In Peter’s first Gospel sermon, he preached his heart out to what could have been a most hostile audience in the hope that the planted Seed would produce the fruit of repentance and obedience. Oh how wonderful the response must have seemed to him after a rather pointed accusation that they were responsible for the crucifixion of the Son of God, and then to hear: “Men and brethren, what shall we do?” (Acts 2:37).
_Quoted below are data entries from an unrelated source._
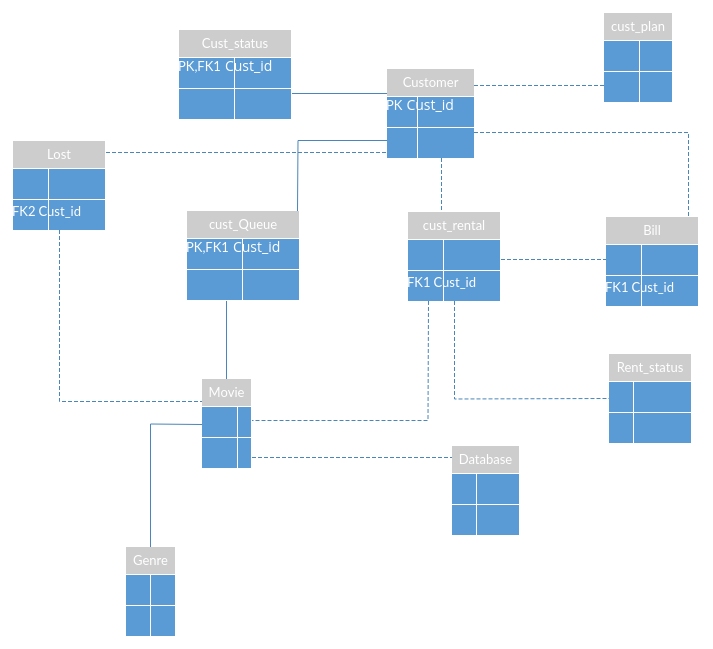
<!DOCTYPE html>
<html lang="en">
<head>
<meta charset="utf-8">
<title>Rental entity diagram</title>
<style>
:root {
  --paper: #ffffff;
  --header: #cdcdcd;
  --cell: #5b9bd5;
  --line: #4a86b8;
  --text: #ffffff;
}
* { box-sizing: border-box; }
html, body { margin: 0; background: var(--paper); }
.diagram {
  position: relative;
  width: 713px;
  height: 649px;
  overflow: hidden;
  background: var(--paper);
  font: 13px/16px Lato, "Open Sans", sans-serif;
  color: var(--text);
}
.connectors { position: absolute; inset: 0; display: block; }
.connectors path { fill: none; stroke: var(--line); stroke-width: 1; }
.connectors .optional { stroke-dasharray: 4 2; }
.entity {
  position: absolute;
  left: var(--x);
  top: var(--y);
  width: var(--w);
  display: grid;
  grid-template-columns: var(--split) minmax(0, 1fr);
  grid-template-rows: 27px 30px 30px;
  gap: 1px;
  background: var(--paper);
}
.entity h2 {
  grid-column: 1 / -1;
  margin: 0;
  background: var(--header);
  font-size: 13px;
  font-weight: 400;
  line-height: 27px;
  text-align: center;
  white-space: nowrap;
}
.cell { background: var(--cell); min-width: 0; }
.key {
  position: relative;
  z-index: 1;
  display: flex;
  gap: 4px;
  margin-left: -1px;
  width: max-content;
  white-space: nowrap;
}
.primary b { font: 14px/16px "Open Sans", "Noto Sans", sans-serif; }
.foreign { gap: 3px; padding-top: 3px; }
.foreign b { font-weight: 400; }
</style>
</head>
<body>
<main class="diagram">
  <svg class="connectors" width="713" height="649" viewBox="0 0 713 649" aria-hidden="true">
    <g class="required">
      <path d="M292 93.5H387"/>
      <path d="M387 140.5H298L297.5 211"/>
      <path d="M226.5 301V379"/>
      <path d="M202 424.5L150.5 424V547"/>
    </g>
    <g class="optional">
      <path d="M474 85.5H604"/>
      <path d="M474 132.5H688.5V217"/>
      <path d="M106 152.5H387"/>
      <path d="M441.5 158V212"/>
      <path d="M501 259.5H606"/>
      <path d="M59.5 230V401.5H202"/>
      <path d="M428.5 301L428 420.5H252"/>
      <path d="M454.5 301V399L609 398.5"/>
      <path d="M252 457.5H452"/>
    </g>
  </svg>

  <section class="entity" style="--x:179px;--y:30px;--w:112px;--split:55px">
    <h2>Cust_status</h2>
    <div class="cell"><div class="key primary"><span>PK,FK1</span><b>Cust_id</b></div></div><div class="cell"></div>
    <div class="cell"></div><div class="cell"></div>
  </section>

  <section class="entity" style="--x:604px;--y:13px;--w:68px;--split:35px">
    <h2>cust_plan</h2>
    <div class="cell"></div><div class="cell"></div>
    <div class="cell"></div><div class="cell"></div>
  </section>

  <section class="entity" style="--x:387px;--y:69px;--w:87px;--split:30px">
    <h2>Customer</h2>
    <div class="cell"><div class="key primary"><span>PK</span><b>Cust_id</b></div></div><div class="cell"></div>
    <div class="cell"></div><div class="cell"></div>
  </section>

  <section class="entity" style="--x:13px;--y:141px;--w:92px;--split:35px">
    <h2>Lost</h2>
    <div class="cell"></div><div class="cell"></div>
    <div class="cell"><div class="key foreign"><span>FK2</span><b>Cust_id</b></div></div><div class="cell"></div>
  </section>

  <section class="entity" style="--x:187px;--y:211px;--w:112px;--split:55px">
    <h2>cust_Queue</h2>
    <div class="cell"><div class="key primary"><span>PK,FK1</span><b>Cust_id</b></div></div><div class="cell"></div>
    <div class="cell"></div><div class="cell"></div>
  </section>

  <section class="entity" style="--x:408px;--y:212px;--w:92px;--split:35px">
    <h2>cust_rental</h2>
    <div class="cell"></div><div class="cell"></div>
    <div class="cell"><div class="key foreign"><span>FK1</span><b>Cust_id</b></div></div><div class="cell"></div>
  </section>

  <section class="entity" style="--x:606px;--y:217px;--w:92px;--split:35px">
    <h2>Bill</h2>
    <div class="cell"></div><div class="cell"></div>
    <div class="cell"><div class="key foreign"><span>FK1</span><b>Cust_id</b></div></div><div class="cell"></div>
  </section>

  <section class="entity" style="--x:609px;--y:354px;--w:82px;--split:24px">
    <h2>Rent_status</h2>
    <div class="cell"></div><div class="cell"></div>
    <div class="cell"></div><div class="cell"></div>
  </section>

  <section class="entity" style="--x:202px;--y:379px;--w:49px;--split:35px">
    <h2>Movie</h2>
    <div class="cell"></div><div class="cell"></div>
    <div class="cell"></div><div class="cell"></div>
  </section>

  <section class="entity" style="--x:452px;--y:446px;--w:67px;--split:24px">
    <h2>Database</h2>
    <div class="cell"></div><div class="cell"></div>
    <div class="cell"></div><div class="cell"></div>
  </section>

  <section class="entity" style="--x:126px;--y:547px;--w:49px;--split:24px">
    <h2>Genre</h2>
    <div class="cell"></div><div class="cell"></div>
    <div class="cell"></div><div class="cell"></div>
  </section>
</main>
</body>
</html>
You see, they had just killed the Christ using a Roman cross. (Evidently, it is not politically correct in today’s hyper-sensitive culture to defend the Scripture on this point but, yes, Jews killed Jesus and, whereas that truth has no bearing upon Jewish people’s situation or position today any more than holding white southern farmers responsible for last century’s slavery, it is still the truth of the matter.) These Jews were guilty of sin and, if the Bible is to be believed, even they knew it and were desperately concerned about it! So, what did Peter tell them to do?
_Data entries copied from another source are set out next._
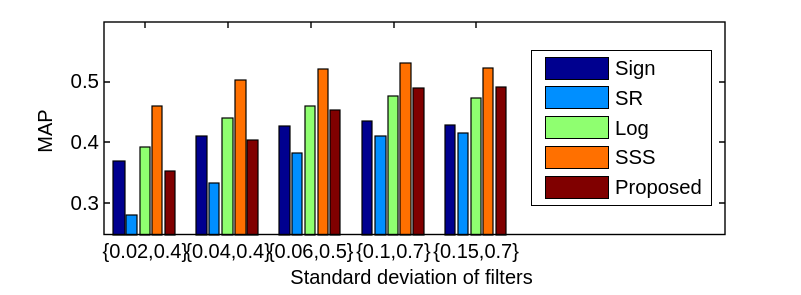
<!DOCTYPE html>
<html lang="en">
<head>
<meta charset="utf-8">
<title>MAP by standard deviation of filters</title>
<style>
:root {
  --ink: #000;
  --paper: #fff;
  --sign: #00008f;
  --sr: #008fff;
  --log: #8fff70;
  --sss: #ff7000;
  --proposed: #800000;
}
* { box-sizing: border-box; margin: 0; padding: 0; }
html, body { width: 801px; height: 295px; overflow: hidden; background: var(--paper); }
.chart {
  position: relative;
  width: 801px;
  height: 295px;
  color: var(--ink);
  font: 20px/24px "Liberation Sans", Arial, sans-serif;
  white-space: nowrap;
}
.plot { position: absolute; inset: 0; display: block; }
.axes { fill: none; stroke: var(--ink); stroke-width: 1.4; }
.bars { stroke: var(--ink); stroke-width: 1.2; }
.sign { fill: var(--sign); background: var(--sign); }
.sr { fill: var(--sr); background: var(--sr); }
.log { fill: var(--log); background: var(--log); }
.sss { fill: var(--sss); background: var(--sss); }
.proposed { fill: var(--proposed); background: var(--proposed); }
.y-title {
  position: absolute; left: 15px; top: 119px; width: 60px;
  text-align: center; transform: rotate(-90deg);
}
.y-labels {
  position: absolute; left: 59px; top: 69px; width: 40px; height: 146px;
  display: flex; flex-direction: column; justify-content: space-between;
  text-align: right; list-style: none; font-size: 20.5px;
}
.x-labels {
  position: absolute; left: 104px; top: 239px;
  display: grid; grid-template-columns: repeat(5, 82.7px); list-style: none;
}
.x-labels li { display: flex; justify-content: center; }
.x-title { position: absolute; left: 104px; top: 265px; width: 615px; text-align: center; }
.legend {
  position: absolute; left: 531px; top: 50px; width: 181px; height: 156px;
  padding: 5px 0 6px 13px;
  border: 1.4px solid var(--ink); background: var(--paper);
  display: flex; flex-direction: column; justify-content: space-between;
  list-style: none; font-size: 20.3px;
}
.legend li { display: flex; align-items: center; gap: 6px; height: 24px; }
.swatch { width: 64px; height: 23px; border: 1px solid var(--ink); }
</style>
</head>
<body>
<main class="chart">
  <svg class="plot" width="801" height="295" viewBox="0 0 801 295" role="img" aria-label="Grouped bar chart of MAP for five methods">
    <g class="bars">
      <g class="sign">
        <rect x="113" y="161" width="12" height="74"/>
        <rect x="196" y="136" width="11" height="99"/>
        <rect x="279" y="126" width="11" height="109"/>
        <rect x="362" y="121" width="10" height="114"/>
        <rect x="445" y="125" width="10" height="110"/>
      </g>
      <g class="sr">
        <rect x="126" y="215" width="11" height="20"/>
        <rect x="209" y="183" width="10" height="52"/>
        <rect x="292" y="153" width="10" height="82"/>
        <rect x="375" y="136" width="11" height="99"/>
        <rect x="458" y="133" width="10" height="102"/>
      </g>
      <g class="log">
        <rect x="140" y="147" width="10" height="88"/>
        <rect x="222" y="118" width="11" height="117"/>
        <rect x="305" y="106" width="10" height="129"/>
        <rect x="388" y="96" width="10" height="139"/>
        <rect x="471" y="98" width="10" height="137"/>
      </g>
      <g class="sss">
        <rect x="152" y="106" width="10" height="129"/>
        <rect x="235" y="80" width="11" height="155"/>
        <rect x="318" y="69" width="10" height="166"/>
        <rect x="400" y="63" width="11" height="172"/>
        <rect x="483" y="68" width="10" height="167"/>
      </g>
      <g class="proposed">
        <rect x="165" y="171" width="10" height="64"/>
        <rect x="247" y="140" width="11" height="95"/>
        <rect x="330" y="110" width="10" height="125"/>
        <rect x="413" y="88" width="11" height="147"/>
        <rect x="496" y="87" width="10" height="148"/>
      </g>
    </g>
    <g class="axes">
      <rect x="104" y="22" width="621" height="212.5"/>
      <path d="M145 22v6M228 22v6M311 22v6M394 22v6M476 22v6"/>
      <path d="M104 82h6M104 142h6M104 203h6M725 82h-6M725 142h-6M725 203h-6"/>
    </g>
  </svg>

  <p class="y-title">MAP</p>
  <ul class="y-labels"><li>0.5</li><li>0.4</li><li>0.3</li></ul>

  <ul class="x-labels">
    <li>{0.02,0.4}</li>
    <li>{0.04,0.4}</li>
    <li>{0.06,0.5}</li>
    <li>{0.1,0.7}</li>
    <li>{0.15,0.7}</li>
  </ul>
  <p class="x-title">Standard deviation of filters</p>

  <ul class="legend">
    <li><span class="swatch sign"></span>Sign</li>
    <li><span class="swatch sr"></span>SR</li>
    <li><span class="swatch log"></span>Log</li>
    <li><span class="swatch sss"></span>SSS</li>
    <li><span class="swatch proposed"></span>Proposed</li>
  </ul>
</main>
</body>
</html>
This is where modern doctrines on salvation get a little convoluted and confused. Salvation plans these days are too off the cuff and too void of Bible for a student of divine Revelation. The question has always been and always will be: “Where did Peter go wrong?” He didn’t tell them not to worry about it because “God just loves you” in spite of your rebellion, apathy or ignorance (one always has to stick “just” in there for sincerity’s appearance because it just sounds more religious). He didn’t tell them to say the “Sinner’s Prayer” (and you will note that while the “prayer” is singular, depending upon who you ask, there are tons of different “prayers” none of which is found in the Bible, anywhere in any form). No, instead, Peter just said, “Repent and be baptized” (Acts 2:38). Simple, isn’t it?